Report how many lines in the data include the string "television", and add nothing else.

START Material for this task

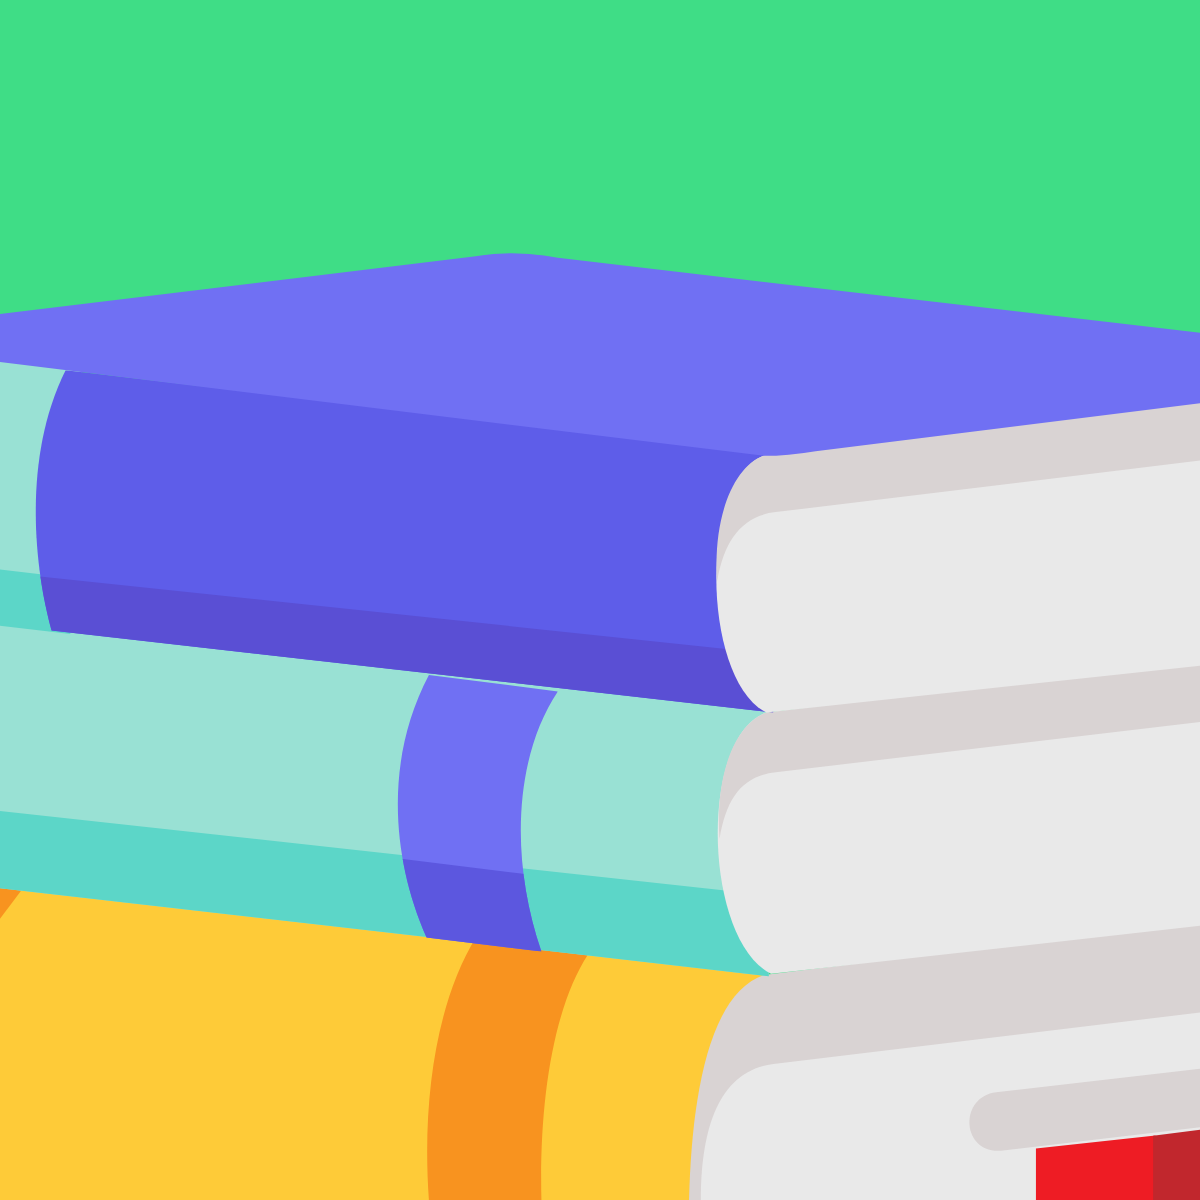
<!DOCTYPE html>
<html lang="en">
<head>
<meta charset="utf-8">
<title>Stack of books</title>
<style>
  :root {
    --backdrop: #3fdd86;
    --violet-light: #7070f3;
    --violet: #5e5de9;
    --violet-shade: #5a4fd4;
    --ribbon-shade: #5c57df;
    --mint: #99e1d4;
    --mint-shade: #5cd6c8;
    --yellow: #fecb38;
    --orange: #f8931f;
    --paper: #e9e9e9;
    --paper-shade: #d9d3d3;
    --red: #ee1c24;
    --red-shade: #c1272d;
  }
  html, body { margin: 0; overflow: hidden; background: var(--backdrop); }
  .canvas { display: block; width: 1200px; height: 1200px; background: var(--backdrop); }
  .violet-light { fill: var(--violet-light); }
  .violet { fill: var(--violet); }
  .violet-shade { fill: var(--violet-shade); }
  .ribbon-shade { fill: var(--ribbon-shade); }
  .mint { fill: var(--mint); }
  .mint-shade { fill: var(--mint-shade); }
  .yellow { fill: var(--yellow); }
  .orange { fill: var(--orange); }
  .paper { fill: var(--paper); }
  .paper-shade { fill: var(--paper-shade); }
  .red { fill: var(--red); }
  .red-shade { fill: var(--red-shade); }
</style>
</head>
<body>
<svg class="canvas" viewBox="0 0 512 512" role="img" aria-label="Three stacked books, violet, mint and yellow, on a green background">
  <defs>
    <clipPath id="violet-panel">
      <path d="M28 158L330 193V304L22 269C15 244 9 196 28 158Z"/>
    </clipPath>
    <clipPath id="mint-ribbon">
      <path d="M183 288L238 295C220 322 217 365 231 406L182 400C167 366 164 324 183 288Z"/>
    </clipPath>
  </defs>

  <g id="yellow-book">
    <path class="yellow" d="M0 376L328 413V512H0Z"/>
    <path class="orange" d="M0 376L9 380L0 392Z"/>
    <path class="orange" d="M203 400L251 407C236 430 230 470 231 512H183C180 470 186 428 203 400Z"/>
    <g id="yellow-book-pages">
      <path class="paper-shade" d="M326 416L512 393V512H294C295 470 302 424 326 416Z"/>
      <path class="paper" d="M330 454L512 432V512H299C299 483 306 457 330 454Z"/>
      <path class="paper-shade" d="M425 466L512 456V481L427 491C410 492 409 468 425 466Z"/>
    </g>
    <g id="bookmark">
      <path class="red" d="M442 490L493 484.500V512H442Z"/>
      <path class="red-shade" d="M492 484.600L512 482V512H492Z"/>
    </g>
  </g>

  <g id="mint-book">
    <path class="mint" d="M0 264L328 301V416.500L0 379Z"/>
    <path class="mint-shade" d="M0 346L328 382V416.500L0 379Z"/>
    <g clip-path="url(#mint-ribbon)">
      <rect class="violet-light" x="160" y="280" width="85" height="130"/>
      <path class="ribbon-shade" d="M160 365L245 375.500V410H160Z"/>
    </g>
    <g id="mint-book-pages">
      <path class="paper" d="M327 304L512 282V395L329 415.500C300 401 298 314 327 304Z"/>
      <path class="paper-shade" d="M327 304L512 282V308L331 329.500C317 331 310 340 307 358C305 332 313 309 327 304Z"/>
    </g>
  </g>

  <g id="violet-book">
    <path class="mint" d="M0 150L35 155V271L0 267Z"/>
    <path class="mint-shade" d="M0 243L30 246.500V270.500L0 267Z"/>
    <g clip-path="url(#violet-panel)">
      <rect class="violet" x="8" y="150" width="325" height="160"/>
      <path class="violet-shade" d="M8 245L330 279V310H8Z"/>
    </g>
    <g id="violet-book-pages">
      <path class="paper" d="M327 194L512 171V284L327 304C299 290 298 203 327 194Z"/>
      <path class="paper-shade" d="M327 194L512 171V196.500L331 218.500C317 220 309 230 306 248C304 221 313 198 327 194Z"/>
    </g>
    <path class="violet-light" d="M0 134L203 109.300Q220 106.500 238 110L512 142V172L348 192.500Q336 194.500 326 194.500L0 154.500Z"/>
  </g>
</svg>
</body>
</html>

END Material for this task
START Material for this task

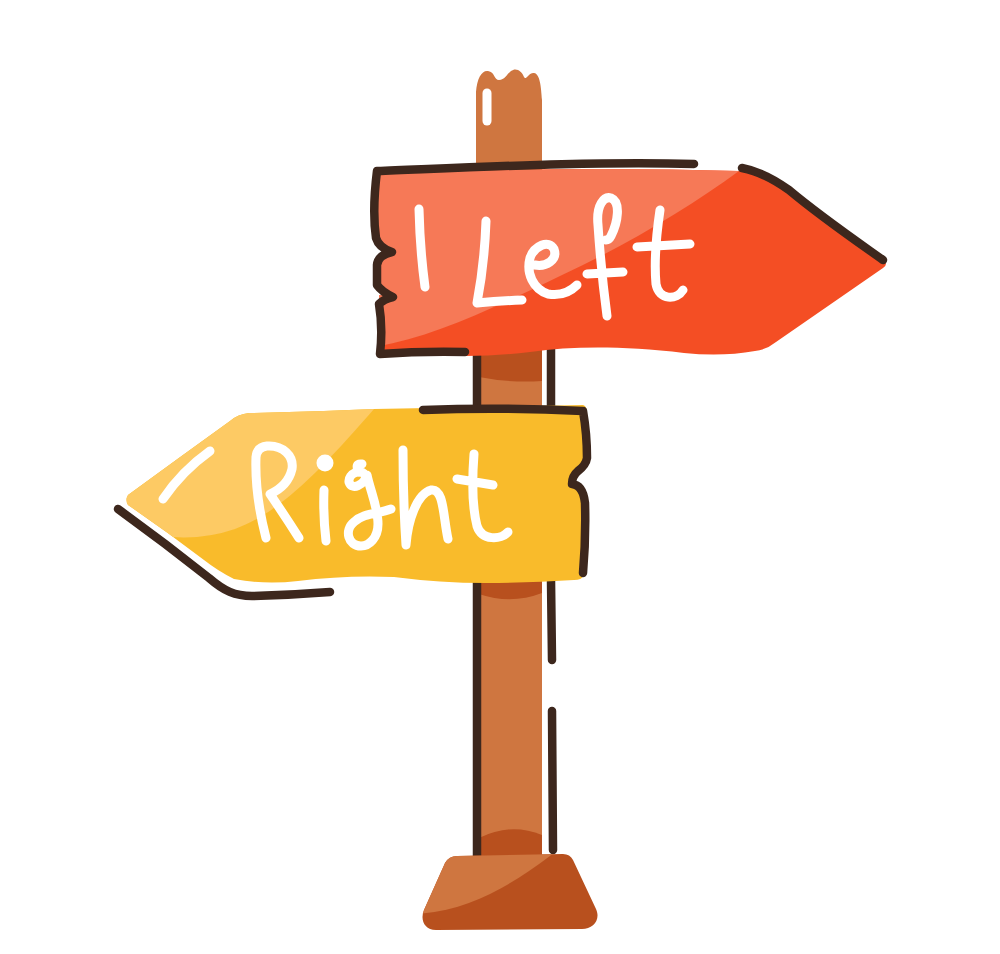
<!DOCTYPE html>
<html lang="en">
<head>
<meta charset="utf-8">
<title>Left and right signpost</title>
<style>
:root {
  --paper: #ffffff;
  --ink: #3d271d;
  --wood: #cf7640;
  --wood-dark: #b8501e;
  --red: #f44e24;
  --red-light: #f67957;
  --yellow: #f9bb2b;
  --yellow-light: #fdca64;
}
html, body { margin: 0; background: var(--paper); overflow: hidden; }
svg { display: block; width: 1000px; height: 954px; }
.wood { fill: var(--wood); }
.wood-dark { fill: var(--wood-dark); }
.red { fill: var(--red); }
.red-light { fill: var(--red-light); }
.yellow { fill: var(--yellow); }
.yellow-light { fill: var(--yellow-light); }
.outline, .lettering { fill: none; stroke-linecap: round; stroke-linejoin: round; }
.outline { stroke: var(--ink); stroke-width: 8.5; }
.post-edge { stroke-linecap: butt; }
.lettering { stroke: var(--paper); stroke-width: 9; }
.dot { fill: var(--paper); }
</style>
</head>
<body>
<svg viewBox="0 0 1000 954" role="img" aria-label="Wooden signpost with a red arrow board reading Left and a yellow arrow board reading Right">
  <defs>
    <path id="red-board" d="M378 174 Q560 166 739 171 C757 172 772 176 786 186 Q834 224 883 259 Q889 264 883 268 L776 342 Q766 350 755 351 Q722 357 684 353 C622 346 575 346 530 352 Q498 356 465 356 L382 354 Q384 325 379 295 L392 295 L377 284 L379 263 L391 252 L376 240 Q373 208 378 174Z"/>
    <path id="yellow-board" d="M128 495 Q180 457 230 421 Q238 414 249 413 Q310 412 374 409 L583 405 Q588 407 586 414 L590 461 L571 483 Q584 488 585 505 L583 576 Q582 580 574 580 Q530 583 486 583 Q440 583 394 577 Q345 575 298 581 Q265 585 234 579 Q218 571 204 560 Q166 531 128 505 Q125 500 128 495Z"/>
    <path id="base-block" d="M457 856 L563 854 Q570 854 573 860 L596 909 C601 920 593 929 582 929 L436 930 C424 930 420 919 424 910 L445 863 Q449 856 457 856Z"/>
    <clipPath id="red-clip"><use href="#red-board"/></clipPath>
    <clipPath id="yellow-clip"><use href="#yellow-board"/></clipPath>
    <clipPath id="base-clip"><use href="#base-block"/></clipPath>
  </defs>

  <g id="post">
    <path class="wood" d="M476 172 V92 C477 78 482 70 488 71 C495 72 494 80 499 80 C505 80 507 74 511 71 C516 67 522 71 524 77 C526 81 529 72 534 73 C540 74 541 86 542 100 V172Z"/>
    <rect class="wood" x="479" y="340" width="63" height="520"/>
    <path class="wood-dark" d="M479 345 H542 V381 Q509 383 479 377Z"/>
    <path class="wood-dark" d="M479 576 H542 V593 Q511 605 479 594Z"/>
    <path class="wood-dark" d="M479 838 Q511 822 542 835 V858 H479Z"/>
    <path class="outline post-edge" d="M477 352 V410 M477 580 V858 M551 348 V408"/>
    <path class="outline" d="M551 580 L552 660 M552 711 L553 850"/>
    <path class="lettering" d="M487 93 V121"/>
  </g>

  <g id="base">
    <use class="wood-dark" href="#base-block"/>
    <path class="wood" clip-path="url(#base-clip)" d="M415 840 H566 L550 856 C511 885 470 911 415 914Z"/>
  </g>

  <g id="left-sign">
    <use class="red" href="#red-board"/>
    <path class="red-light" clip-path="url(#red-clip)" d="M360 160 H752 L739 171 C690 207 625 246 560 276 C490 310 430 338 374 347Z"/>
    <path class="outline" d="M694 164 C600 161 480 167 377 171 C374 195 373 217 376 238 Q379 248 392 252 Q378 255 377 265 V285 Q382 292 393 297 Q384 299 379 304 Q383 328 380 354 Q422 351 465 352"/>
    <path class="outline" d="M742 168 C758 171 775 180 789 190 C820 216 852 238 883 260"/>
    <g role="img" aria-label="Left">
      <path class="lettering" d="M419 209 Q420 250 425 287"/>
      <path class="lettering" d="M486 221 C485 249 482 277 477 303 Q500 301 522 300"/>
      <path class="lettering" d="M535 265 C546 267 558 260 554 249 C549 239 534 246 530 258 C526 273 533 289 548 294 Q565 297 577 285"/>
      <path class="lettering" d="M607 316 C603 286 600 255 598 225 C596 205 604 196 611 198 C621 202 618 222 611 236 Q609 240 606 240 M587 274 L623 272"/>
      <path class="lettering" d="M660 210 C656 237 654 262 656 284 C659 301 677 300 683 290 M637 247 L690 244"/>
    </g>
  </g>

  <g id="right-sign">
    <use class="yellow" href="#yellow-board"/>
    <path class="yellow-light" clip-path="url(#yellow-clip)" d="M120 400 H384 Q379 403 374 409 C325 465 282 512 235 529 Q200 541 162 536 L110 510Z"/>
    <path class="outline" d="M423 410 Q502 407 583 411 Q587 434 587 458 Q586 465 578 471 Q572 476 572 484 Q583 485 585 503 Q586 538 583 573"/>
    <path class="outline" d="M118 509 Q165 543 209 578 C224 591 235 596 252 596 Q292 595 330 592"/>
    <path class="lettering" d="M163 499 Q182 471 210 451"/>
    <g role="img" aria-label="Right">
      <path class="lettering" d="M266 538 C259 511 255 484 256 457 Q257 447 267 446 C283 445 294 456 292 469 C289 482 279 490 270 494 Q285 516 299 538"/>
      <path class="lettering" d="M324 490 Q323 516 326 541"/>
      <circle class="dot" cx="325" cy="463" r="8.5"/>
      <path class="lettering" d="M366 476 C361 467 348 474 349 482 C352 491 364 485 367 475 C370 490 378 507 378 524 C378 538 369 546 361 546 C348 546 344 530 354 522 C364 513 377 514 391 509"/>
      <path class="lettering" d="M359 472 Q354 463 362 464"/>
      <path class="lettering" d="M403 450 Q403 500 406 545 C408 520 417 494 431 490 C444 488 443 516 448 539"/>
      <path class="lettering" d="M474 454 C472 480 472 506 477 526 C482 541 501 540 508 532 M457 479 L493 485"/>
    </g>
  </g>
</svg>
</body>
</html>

END Material for this task
START Material for this task

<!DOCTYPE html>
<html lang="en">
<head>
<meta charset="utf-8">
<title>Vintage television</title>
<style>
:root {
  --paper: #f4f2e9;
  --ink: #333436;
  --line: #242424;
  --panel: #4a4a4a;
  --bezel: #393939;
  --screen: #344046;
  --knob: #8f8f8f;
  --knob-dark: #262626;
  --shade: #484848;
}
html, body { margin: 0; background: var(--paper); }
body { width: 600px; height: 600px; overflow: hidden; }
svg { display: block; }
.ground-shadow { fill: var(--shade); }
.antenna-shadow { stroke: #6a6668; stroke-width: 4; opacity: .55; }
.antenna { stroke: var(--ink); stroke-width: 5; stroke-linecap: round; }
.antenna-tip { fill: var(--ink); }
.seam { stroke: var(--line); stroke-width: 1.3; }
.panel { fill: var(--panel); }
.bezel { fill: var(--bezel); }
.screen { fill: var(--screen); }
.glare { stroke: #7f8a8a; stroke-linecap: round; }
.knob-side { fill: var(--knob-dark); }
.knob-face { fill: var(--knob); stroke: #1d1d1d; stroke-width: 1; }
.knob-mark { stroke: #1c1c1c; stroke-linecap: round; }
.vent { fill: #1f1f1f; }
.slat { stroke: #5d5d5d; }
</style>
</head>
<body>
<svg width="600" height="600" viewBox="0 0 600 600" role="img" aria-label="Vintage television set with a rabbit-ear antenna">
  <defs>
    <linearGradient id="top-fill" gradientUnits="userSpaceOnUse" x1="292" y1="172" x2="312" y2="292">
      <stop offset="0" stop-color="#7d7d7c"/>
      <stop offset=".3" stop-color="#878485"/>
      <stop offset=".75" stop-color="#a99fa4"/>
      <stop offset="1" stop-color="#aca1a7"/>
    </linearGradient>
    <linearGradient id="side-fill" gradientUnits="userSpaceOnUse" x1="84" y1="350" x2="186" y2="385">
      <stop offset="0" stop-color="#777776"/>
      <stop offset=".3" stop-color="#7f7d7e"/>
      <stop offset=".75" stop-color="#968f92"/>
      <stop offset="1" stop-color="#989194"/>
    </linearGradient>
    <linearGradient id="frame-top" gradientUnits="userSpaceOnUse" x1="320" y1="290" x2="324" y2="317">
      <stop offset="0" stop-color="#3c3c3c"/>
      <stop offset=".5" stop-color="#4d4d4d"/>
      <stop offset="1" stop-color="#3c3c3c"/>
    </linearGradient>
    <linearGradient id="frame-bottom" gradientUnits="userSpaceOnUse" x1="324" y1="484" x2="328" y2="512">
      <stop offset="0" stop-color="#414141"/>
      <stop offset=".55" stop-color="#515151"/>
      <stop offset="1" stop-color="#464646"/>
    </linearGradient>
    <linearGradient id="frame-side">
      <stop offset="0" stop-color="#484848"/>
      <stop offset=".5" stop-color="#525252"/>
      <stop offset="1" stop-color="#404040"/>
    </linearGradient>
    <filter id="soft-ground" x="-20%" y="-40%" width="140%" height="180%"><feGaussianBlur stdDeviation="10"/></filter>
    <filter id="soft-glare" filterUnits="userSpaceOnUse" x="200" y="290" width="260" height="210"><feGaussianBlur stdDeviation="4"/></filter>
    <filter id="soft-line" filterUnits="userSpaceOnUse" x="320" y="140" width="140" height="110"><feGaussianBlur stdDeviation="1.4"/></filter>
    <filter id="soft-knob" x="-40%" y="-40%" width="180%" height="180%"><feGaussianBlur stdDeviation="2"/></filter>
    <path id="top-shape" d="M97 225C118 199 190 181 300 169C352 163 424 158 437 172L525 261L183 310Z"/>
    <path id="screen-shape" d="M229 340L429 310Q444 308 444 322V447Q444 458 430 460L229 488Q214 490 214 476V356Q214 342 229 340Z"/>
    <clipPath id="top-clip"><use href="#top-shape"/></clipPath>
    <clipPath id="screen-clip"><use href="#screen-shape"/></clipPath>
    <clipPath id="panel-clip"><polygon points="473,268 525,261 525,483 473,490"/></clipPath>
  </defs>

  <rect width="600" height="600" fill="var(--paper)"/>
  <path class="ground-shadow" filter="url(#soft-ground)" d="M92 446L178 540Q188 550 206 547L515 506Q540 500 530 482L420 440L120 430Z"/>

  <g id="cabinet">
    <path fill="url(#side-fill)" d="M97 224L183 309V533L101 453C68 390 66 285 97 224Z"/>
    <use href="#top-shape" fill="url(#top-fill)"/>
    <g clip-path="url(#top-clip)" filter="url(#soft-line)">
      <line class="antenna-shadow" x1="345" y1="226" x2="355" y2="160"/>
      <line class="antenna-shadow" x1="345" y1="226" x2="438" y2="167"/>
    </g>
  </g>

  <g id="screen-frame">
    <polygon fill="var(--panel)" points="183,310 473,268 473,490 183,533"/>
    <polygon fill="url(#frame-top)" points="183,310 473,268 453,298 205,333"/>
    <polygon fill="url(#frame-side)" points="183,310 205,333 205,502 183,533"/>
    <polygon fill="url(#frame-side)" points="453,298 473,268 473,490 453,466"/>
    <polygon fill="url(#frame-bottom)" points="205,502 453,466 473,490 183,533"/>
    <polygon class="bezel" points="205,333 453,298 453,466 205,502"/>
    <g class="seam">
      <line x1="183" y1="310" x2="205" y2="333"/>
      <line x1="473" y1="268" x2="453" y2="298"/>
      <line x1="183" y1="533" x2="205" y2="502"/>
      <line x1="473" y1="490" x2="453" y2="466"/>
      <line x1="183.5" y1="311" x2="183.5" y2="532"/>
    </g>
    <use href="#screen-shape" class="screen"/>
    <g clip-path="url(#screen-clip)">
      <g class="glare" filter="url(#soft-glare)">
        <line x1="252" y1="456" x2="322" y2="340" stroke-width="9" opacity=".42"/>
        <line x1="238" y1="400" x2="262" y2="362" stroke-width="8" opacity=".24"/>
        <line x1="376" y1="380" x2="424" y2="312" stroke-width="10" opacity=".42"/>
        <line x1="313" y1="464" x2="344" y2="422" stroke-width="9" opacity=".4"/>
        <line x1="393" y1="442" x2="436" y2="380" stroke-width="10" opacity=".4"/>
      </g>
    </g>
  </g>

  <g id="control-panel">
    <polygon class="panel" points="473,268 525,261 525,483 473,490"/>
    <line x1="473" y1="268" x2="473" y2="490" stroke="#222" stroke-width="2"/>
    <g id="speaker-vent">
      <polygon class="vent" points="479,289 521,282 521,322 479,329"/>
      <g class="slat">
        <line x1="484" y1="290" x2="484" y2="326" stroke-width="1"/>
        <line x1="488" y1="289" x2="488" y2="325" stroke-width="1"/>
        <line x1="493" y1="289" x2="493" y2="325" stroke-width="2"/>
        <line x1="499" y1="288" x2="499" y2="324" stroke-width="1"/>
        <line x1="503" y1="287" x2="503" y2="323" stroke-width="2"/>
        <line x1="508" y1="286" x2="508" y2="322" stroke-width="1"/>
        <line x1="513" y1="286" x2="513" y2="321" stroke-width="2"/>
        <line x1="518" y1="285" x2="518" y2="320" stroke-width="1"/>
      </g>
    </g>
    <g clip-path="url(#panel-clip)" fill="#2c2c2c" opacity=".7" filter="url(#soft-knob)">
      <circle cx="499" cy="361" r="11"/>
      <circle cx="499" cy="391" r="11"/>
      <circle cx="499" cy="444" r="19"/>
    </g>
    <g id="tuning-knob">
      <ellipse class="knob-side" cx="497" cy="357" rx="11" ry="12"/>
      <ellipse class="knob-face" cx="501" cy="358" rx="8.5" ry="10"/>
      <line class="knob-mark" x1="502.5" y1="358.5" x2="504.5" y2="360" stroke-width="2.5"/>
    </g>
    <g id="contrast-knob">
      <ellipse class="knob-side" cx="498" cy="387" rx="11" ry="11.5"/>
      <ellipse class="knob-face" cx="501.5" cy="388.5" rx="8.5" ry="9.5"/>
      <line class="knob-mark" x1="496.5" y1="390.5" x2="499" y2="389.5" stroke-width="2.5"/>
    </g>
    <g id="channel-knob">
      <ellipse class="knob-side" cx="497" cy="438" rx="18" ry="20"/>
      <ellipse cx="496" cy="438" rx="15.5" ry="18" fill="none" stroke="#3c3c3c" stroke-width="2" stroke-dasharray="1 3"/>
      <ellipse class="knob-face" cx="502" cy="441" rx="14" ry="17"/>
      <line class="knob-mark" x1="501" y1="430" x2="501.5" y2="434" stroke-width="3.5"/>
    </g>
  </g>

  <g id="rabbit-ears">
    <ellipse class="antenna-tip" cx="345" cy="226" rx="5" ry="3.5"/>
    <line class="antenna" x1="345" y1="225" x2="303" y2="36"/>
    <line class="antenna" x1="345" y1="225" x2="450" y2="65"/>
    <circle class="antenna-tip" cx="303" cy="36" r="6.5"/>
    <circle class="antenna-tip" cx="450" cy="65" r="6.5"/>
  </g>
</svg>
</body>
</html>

END Material for this task

_Finished task_.
2